=== Records for the task ===

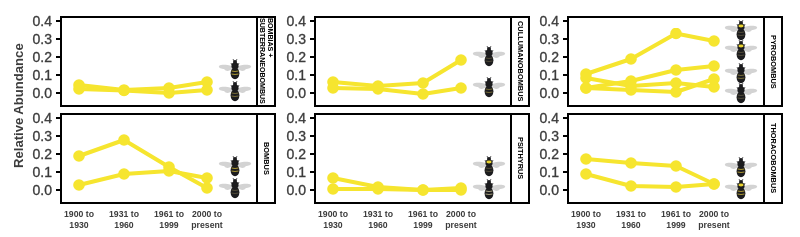
<!DOCTYPE html>
<html lang="en">
<head>
<meta charset="utf-8">
<title>Relative abundance of bumble bee subgenera</title>
<style>
:root {
  --ink: #000;
  --label: #3c3c3c;
  --series: #f6e52f;
  --wing: #d3d3d3;
  --body: #1c1c1e;
  --gold: #b9a436;
}
* { box-sizing: border-box; margin: 0; padding: 0; }
body {
  width: 800px; height: 237px; overflow: hidden; position: relative;
  background: #fff; color: var(--label);
  font-family: "Liberation Sans", Arial, sans-serif;
}
.defs { position: absolute; width: 0; height: 0; }
.chart { display: flex; width: 800px; height: 237px; }
.axis-title {
  width: 30px; height: 212px; padding-right: 8px; flex: none;
  display: flex; align-items: center; justify-content: center;
  writing-mode: vertical-rl; transform: rotate(180deg);
  font-size: 13.1px; font-weight: bold; line-height: 16px; white-space: nowrap;
}
.panels {
  display: grid; padding-top: 16px;
  grid-template-columns: 254px 253px 253px;
  grid-template-rows: 97px 91px 34px;
}
.panel { display: flex; height: 91px; }
.scale {
  width: 30px; height: 90px; margin-top: -4px; padding-right: 8px;
  list-style: none; text-align: right;
  font-size: 14px; line-height: 18px; -webkit-text-stroke: .35px var(--label);
}
.frame { display: flex; width: 216px; height: 91px; border: 2px solid var(--ink); }
.plot { display: block; width: 194px; height: 87px; overflow: visible; flex: none; }
.strip {
  width: 18px; height: 87px; border-left: 2px solid var(--ink);
  display: flex; align-items: center; justify-content: center;
  writing-mode: vertical-rl; white-space: nowrap;
  color: var(--ink); font-size: 7.4px; font-weight: bold; line-height: 9px;
}
.strip.two-line {
  justify-content: flex-start; font-size: 7.2px; line-height: 8px;
  letter-spacing: -.1px;
}
.periods {
  display: flex; padding: 5px 0 0 26.5px; list-style: none;
  font-size: 8.7px; font-weight: bold; line-height: 11px;
  text-align: center; white-space: nowrap;
}
.periods li { width: 45px; display: flex; justify-content: center; }
.periods li:last-child { width: 31px; }
.series polyline {
  fill: none; stroke: var(--series); stroke-width: 4; stroke-linejoin: round;
  marker-start: url(#dot); marker-mid: url(#dot); marker-end: url(#dot);
}
.ticks { stroke: var(--ink); stroke-width: 2; }
.bee { --thorax: var(--body); --band: var(--gold); }
.yellow-thorax { --thorax: #e9d330; }
.muted { --band: #80743a; }
.pale { --band: #b5ae8a; }
.dark { --band: #55503a; }
</style>
</head>
<body>
<svg class="defs" aria-hidden="true">
  <defs>
    <marker id="dot" markerUnits="userSpaceOnUse" markerWidth="12" markerHeight="12" refX="6" refY="6">
      <circle cx="6" cy="6" r="5.8" fill="#f6e52f"/>
    </marker>
    <g id="bee">
      <path d="M-3 -3C-8 -4 -13 -5 -16 -3C-17 -1 -13 0 -11 0C-9 3 -5 2 -3 0ZM3 -3C8 -4 13 -5 16 -3C17 -1 13 0 11 0C9 3 5 2 3 0Z" fill="var(--wing)"/>
      <path d="M-1 -8L-2 -10M1 -8L2 -10M-3 -4L-4 -6M3 -4L4 -6" stroke="var(--body)" stroke-width=".7"/>
      <circle cy="-7" r="2" fill="var(--body)"/>
      <ellipse cy="-3" rx="3.6" ry="3.4" fill="var(--body)"/>
      <ellipse cy="-4" rx="2.6" ry="1.4" fill="var(--thorax)"/>
      <ellipse cy="4.3" rx="4.4" ry="6" fill="var(--body)"/>
      <path d="M-3.5 2Q0 3 3.5 2M-3.5 5Q0 6 3.5 5" fill="none" stroke="var(--band)" stroke-width=".9"/>
    </g>
    <path id="y-ticks" d="M-4 5H0M-4 23H0M-4 41H0M-4 59H0M-4 77H0"/>
  </defs>
</svg>

<main class="chart">
  <h1 class="axis-title">Relative Abundance</h1>
  <div class="panels">

    <section class="panel">
      <ul class="scale"><li>0.4</li><li>0.3</li><li>0.2</li><li>0.1</li><li>0.0</li></ul>
      <div class="frame">
        <svg class="plot" viewBox="2 2 194 87">
          <use class="ticks" href="#y-ticks"/>
          <g class="series">
            <polyline points="19,69 64,74 109,72 147,66"/>
            <polyline points="19,73 64,74.5 109,77 147,74"/>
          </g>
          <use class="bee" href="#bee" x="175" y="53"/>
          <use class="bee muted" href="#bee" x="175" y="75"/>
        </svg>
        <h2 class="strip two-line"><span>BOMBIAS +<br>SUBTERRANEOBOMBUS</span></h2>
      </div>
    </section>

    <section class="panel">
      <ul class="scale"><li>0.4</li><li>0.3</li><li>0.2</li><li>0.1</li><li>0.0</li></ul>
      <div class="frame">
        <svg class="plot" viewBox="2 2 194 87">
          <use class="ticks" href="#y-ticks"/>
          <g class="series">
            <polyline points="19,66 64,70 109,67 147,44"/>
            <polyline points="19,72 64,73 109,78 147,72"/>
          </g>
          <use class="bee dark" href="#bee" x="175" y="40"/>
          <use class="bee muted" href="#bee" x="175" y="71"/>
        </svg>
        <h2 class="strip">CULLUMANOBOMBUS</h2>
      </div>
    </section>

    <section class="panel">
      <ul class="scale"><li>0.4</li><li>0.3</li><li>0.2</li><li>0.1</li><li>0.0</li></ul>
      <div class="frame">
        <svg class="plot" viewBox="2 2 194 87">
          <use class="ticks" href="#y-ticks"/>
          <g class="series">
            <polyline points="19,58 64,43 109,17.5 147,25"/>
            <polyline points="19,72 64,65 109,54 147,50"/>
            <polyline points="19,62 64,70 109,67 147,71"/>
            <polyline points="19,72 64,74 109,76 147,63"/>
          </g>
          <use class="bee yellow-thorax dark" href="#bee" x="174" y="14"/>
          <use class="bee yellow-thorax dark" href="#bee" x="174" y="34"/>
          <use class="bee muted" href="#bee" x="174" y="57"/>
          <use class="bee dark" href="#bee" x="174" y="77"/>
        </svg>
        <h2 class="strip">PYROBOMBUS</h2>
      </div>
    </section>

    <section class="panel">
      <ul class="scale"><li>0.4</li><li>0.3</li><li>0.2</li><li>0.1</li><li>0.0</li></ul>
      <div class="frame">
        <svg class="plot" viewBox="2 2 194 87">
          <use class="ticks" href="#y-ticks"/>
          <g class="series">
            <polyline points="19,43 64,27 109,54 147,75"/>
            <polyline points="19,72 64,61 109,58 147,65"/>
          </g>
          <use class="bee" href="#bee" x="175" y="53"/>
          <use class="bee dark" href="#bee" x="175" y="75"/>
        </svg>
        <h2 class="strip">BOMBUS</h2>
      </div>
    </section>

    <section class="panel">
      <ul class="scale"><li>0.4</li><li>0.3</li><li>0.2</li><li>0.1</li><li>0.0</li></ul>
      <div class="frame">
        <svg class="plot" viewBox="2 2 194 87">
          <use class="ticks" href="#y-ticks"/>
          <g class="series">
            <polyline points="19,65 64,74 109,77 147,75"/>
            <polyline points="19,76 64,76 109,77 147,77"/>
          </g>
          <use class="bee yellow-thorax dark" href="#bee" x="175" y="53"/>
          <use class="bee pale" href="#bee" x="175" y="76"/>
        </svg>
        <h2 class="strip">PSITHYRUS</h2>
      </div>
    </section>

    <section class="panel">
      <ul class="scale"><li>0.4</li><li>0.3</li><li>0.2</li><li>0.1</li><li>0.0</li></ul>
      <div class="frame">
        <svg class="plot" viewBox="2 2 194 87">
          <use class="ticks" href="#y-ticks"/>
          <g class="series">
            <polyline points="19,46 64,50 109,53 147,71"/>
            <polyline points="19,61 64,73 109,74 147,71"/>
          </g>
          <use class="bee" href="#bee" x="174" y="54"/>
          <use class="bee yellow-thorax" href="#bee" x="174" y="76"/>
        </svg>
        <h2 class="strip">THORACOBOMBUS</h2>
      </div>
    </section>

    <ul class="periods"><li>1900 to<br>1930</li><li>1931 to<br>1960</li><li>1961 to<br>1999</li><li>2000 to<br>present</li></ul>
    <ul class="periods"><li>1900 to<br>1930</li><li>1931 to<br>1960</li><li>1961 to<br>1999</li><li>2000 to<br>present</li></ul>
    <ul class="periods"><li>1900 to<br>1930</li><li>1931 to<br>1960</li><li>1961 to<br>1999</li><li>2000 to<br>present</li></ul>

  </div>
</main>
</body>
</html>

===

Task to complete — Your answer should be all lines from the data that contain "body".

Response box —
  --body: #1c1c1e;
body {
.bee { --thorax: var(--body); --band: var(--gold); }
<body>
      <path d="M-1 -8L-2 -10M1 -8L2 -10M-3 -4L-4 -6M3 -4L4 -6" stroke="var(--body)" stroke-width=".7"/>
      <circle cy="-7" r="2" fill="var(--body)"/>
      <ellipse cy="-3" rx="3.6" ry="3.4" fill="var(--body)"/>
      <ellipse cy="4.3" rx="4.4" ry="6" fill="var(--body)"/>
</body>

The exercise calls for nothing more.